"If classical liberalism spells individualism, Fascism spells government."
But not a government of, by, and for (We) The People - instead, it would be a government of, by, and for the most powerful corporate interests in the nation. In 1938, Mussolini brought his vision of fascism into full reality when he dissolved Parliament and replaced it with the "Camera dei Fasci e delle Corporazioni" - the Chamber of the Fascist Corporations. Corporations were still privately owned, but now instead of having to sneak their money to folks like John Boehner and useful idiots like the Tea Partyers, they were openly in charge of the government.
The above preliminaries are useful in parsing salon.com writer Alex Pareene's take:
“All of these seemingly unconnected incidents can be understood with one simple word: fascism. Liberal fascism. “Fascism” as a term has been abused by leftists over the decades, but it is a definable and concrete thing. Essentially, fascism is when a bunch of people criticize something they disapprove of or are offended by, and ask that the thing or person that offends them not be rewarded in some fashion."
But as we've seen, fascism is a lot more complex than merely a "bunch of people criticizing something they disapprove of or are offended by, and asking that the thing or person that offends them not be rewarded in some fashion."
This is what I would call the "elementary school version" of fascism. Comprehensible to those at the fourth grade level - i.e. grasped easily in the personal antagonism 'he said-she said' domain, but unfitting for an adult of even moderate intelligence to really grasp what fascism is about.
As for "liberal fascism" it can only make sense in the cartoon context Pareene describes, but not in the formal definitional sense.

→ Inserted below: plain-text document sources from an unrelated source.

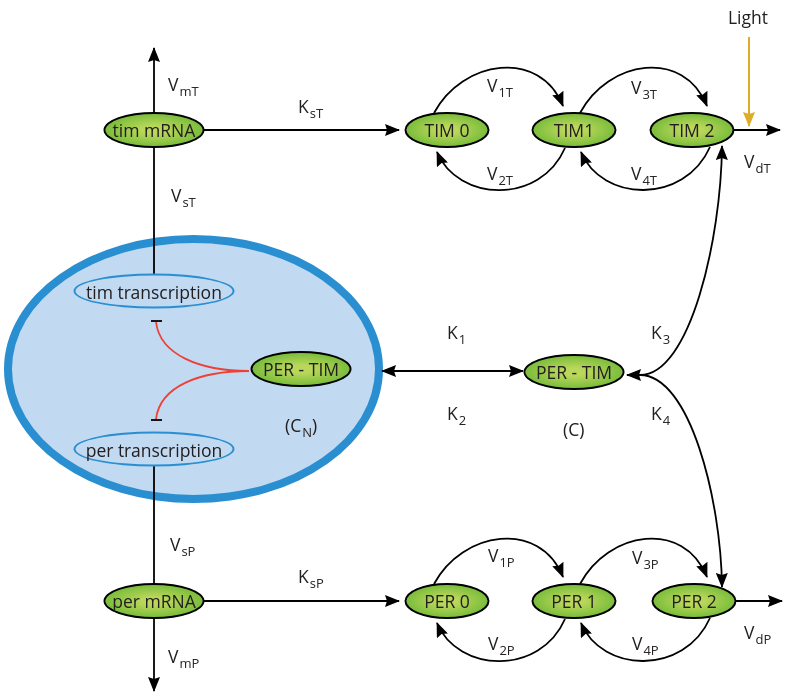
<!DOCTYPE html>
<html lang="en">
<head>
<meta charset="utf-8">
<title>PER and TIM circadian oscillator</title>
<style>
:root {
  --ink: #000;
  --text: #231f20;
  --nucleus: #c2d9f2;
  --membrane: #2a8fd0;
  --gene: #2a8fd0;
  --protein-core: #b9d75a;
  --protein-edge: #7cbd3c;
  --inhibit: #ee4035;
  --light: #dfac26;
}
* { box-sizing: border-box; }
html, body { margin: 0; }
body { width: 800px; height: 698px; overflow: hidden; background: #fff; }
.diagram {
  position: relative; width: 800px; height: 698px; overflow: hidden;
  color: var(--text);
  font: 17.5px/20px "Open Sans", "Noto Sans", sans-serif;
}
.nucleus {
  position: absolute; left: 4px; top: 235px; width: 379px; height: 268px;
  border: 8px solid var(--membrane); border-radius: 50%;
  background: var(--nucleus);
}
.connections { position: absolute; inset: 0; fill: none; stroke: var(--ink); stroke-width: 1.8; }
.connections marker { stroke: none; }
.inhibition { stroke: var(--inhibit); }
.light-input { stroke: var(--light); stroke-width: 2; }
.node {
  position: absolute; left: var(--x); top: var(--y);
  display: flex; align-items: center; justify-content: center;
  width: 85px; height: 36px; transform: translate(-50%, -50%);
  border: 2px solid var(--ink); border-radius: 50%;
  background: radial-gradient(closest-side, var(--protein-core) 25%, var(--protein-edge));
  white-space: nowrap;
}
.wide { width: 101px; }
.gene { width: 161px; height: 35px; border-color: var(--gene); background: none; }
.rate { position: absolute; left: var(--x); top: var(--y); white-space: nowrap; }
sub { position: relative; top: 5px; margin-left: 1px; font-size: 13px; line-height: 0; vertical-align: baseline; }
</style>
</head>
<body>
<main class="diagram">
  <div class="nucleus"></div>

  <svg class="connections" width="800" height="698" viewBox="0 0 800 698" aria-hidden="true">
    <defs>
      <marker id="arrow" markerUnits="userSpaceOnUse" markerWidth="15" markerHeight="12" refX="14" refY="6" orient="auto-start-reverse">
        <path d="M0 0 L15 6 L0 12 L2 6 Z" fill="#000"/>
      </marker>
      <marker id="light-arrow" markerUnits="userSpaceOnUse" markerWidth="15" markerHeight="12" refX="14" refY="6" orient="auto">
        <path d="M0 0 L15 6 L0 12 L2 6 Z" fill="#dfac26"/>
      </marker>
      <g id="phosphorylation" marker-end="url(#arrow)">
        <path d="M434 113 C462 60 540 48 563 106" marker-end="url(#arrow)"/>
        <path d="M565 148 C540 205 458 202 437 152" marker-end="url(#arrow)"/>
        <path d="M580 113 C608 60 684 48 707 106" marker-end="url(#arrow)"/>
        <path d="M710 147 C684 205 602 202 581 152" marker-end="url(#arrow)"/>
      </g>
    </defs>

    <g class="transcription-lines">
      <line x1="154" y1="275" x2="154" y2="147"/>
      <line x1="154" y1="465" x2="154" y2="584"/>
    </g>

    <g class="degradation" marker-end="url(#arrow)">
      <line x1="154" y1="113" x2="154" y2="48" marker-end="url(#arrow)"/>
      <line x1="154" y1="618" x2="154" y2="691" marker-end="url(#arrow)"/>
      <line x1="733" y1="130" x2="780" y2="130" marker-end="url(#arrow)"/>
      <line x1="735" y1="601" x2="782" y2="601" marker-end="url(#arrow)"/>
    </g>

    <g class="translation">
      <line x1="203" y1="130" x2="399" y2="130" marker-end="url(#arrow)"/>
      <line x1="203" y1="601" x2="399" y2="601" marker-end="url(#arrow)"/>
    </g>

    <use href="#phosphorylation"/>
    <use href="#phosphorylation" y="471"/>

    <g class="complex-exchange">
      <line x1="382" y1="371" x2="523" y2="371" marker-start="url(#arrow)" marker-end="url(#arrow)"/>
      <path d="M627 375 H640 C690 375 721 240 722 146" marker-start="url(#arrow)" marker-end="url(#arrow)"/>
      <path d="M640 375 C690 375 721 500 722 587" marker-end="url(#arrow)"/>
    </g>

    <g class="inhibition">
      <path d="M249 371 C200 371 160 355 156 322"/>
      <path d="M249 371 C200 371 160 386 156 419"/>
    </g>
    <g class="inhibition-bars">
      <line x1="151" y1="321" x2="162" y2="321"/>
      <line x1="151" y1="420" x2="162" y2="420"/>
    </g>

    <line class="light-input" x1="749" y1="37" x2="749" y2="126" marker-end="url(#light-arrow)"/>
  </svg>

  <div class="node wide" style="--x:154px;--y:130px">tim mRNA</div>
  <div class="node" style="--x:447px;--y:130px">TIM 0</div>
  <div class="node" style="--x:574px;--y:130px">TIM1</div>
  <div class="node" style="--x:692px;--y:130px">TIM 2</div>

  <div class="node gene" style="--x:154px;--y:291px">tim transcription</div>
  <div class="node gene" style="--x:154px;--y:449px">per transcription</div>
  <div class="node wide" style="--x:301px;--y:369px">PER - TIM</div>
  <div class="node wide" style="--x:574px;--y:372px">PER - TIM</div>

  <div class="node wide" style="--x:154px;--y:601px">per mRNA</div>
  <div class="node" style="--x:447px;--y:601px">PER 0</div>
  <div class="node" style="--x:574px;--y:601px">PER 1</div>
  <div class="node" style="--x:694px;--y:601px">PER 2</div>

  <span class="rate" style="--x:728px;--y:7px">Light</span>
  <span class="rate" style="--x:168px;--y:74px">V<sub>mT</sub></span>
  <span class="rate" style="--x:298px;--y:96px">K<sub>sT</sub></span>
  <span class="rate" style="--x:487px;--y:75px">V<sub>1T</sub></span>
  <span class="rate" style="--x:631px;--y:77px">V<sub>3T</sub></span>
  <span class="rate" style="--x:487px;--y:163px">V<sub>2T</sub></span>
  <span class="rate" style="--x:631px;--y:163px">V<sub>4T</sub></span>
  <span class="rate" style="--x:744px;--y:151px">V<sub>dT</sub></span>
  <span class="rate" style="--x:171px;--y:185px">V<sub>sT</sub></span>

  <span class="rate" style="--x:447px;--y:322px">K<sub>1</sub></span>
  <span class="rate" style="--x:447px;--y:403px">K<sub>2</sub></span>
  <span class="rate" style="--x:651px;--y:322px">K<sub>3</sub></span>
  <span class="rate" style="--x:651px;--y:403px">K<sub>4</sub></span>
  <span class="rate" style="--x:285px;--y:415px">(C<sub>N</sub>)</span>
  <span class="rate" style="--x:563px;--y:419px">(C)</span>

  <span class="rate" style="--x:170px;--y:534px">V<sub>sP</sub></span>
  <span class="rate" style="--x:298px;--y:566px">K<sub>sP</sub></span>
  <span class="rate" style="--x:488px;--y:545px">V<sub>1P</sub></span>
  <span class="rate" style="--x:632px;--y:547px">V<sub>3P</sub></span>
  <span class="rate" style="--x:488px;--y:633px">V<sub>2P</sub></span>
  <span class="rate" style="--x:632px;--y:633px">V<sub>4P</sub></span>
  <span class="rate" style="--x:744px;--y:622px">V<sub>dP</sub></span>
  <span class="rate" style="--x:168px;--y:646px">V<sub>mP</sub></span>
</main>
</body>
</html>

If you're at a cocktail part and engage in a political debate (not advised), don't interject "liberal fascism" unless you want to be thought of as an over-sized, ill-informed 4th grader!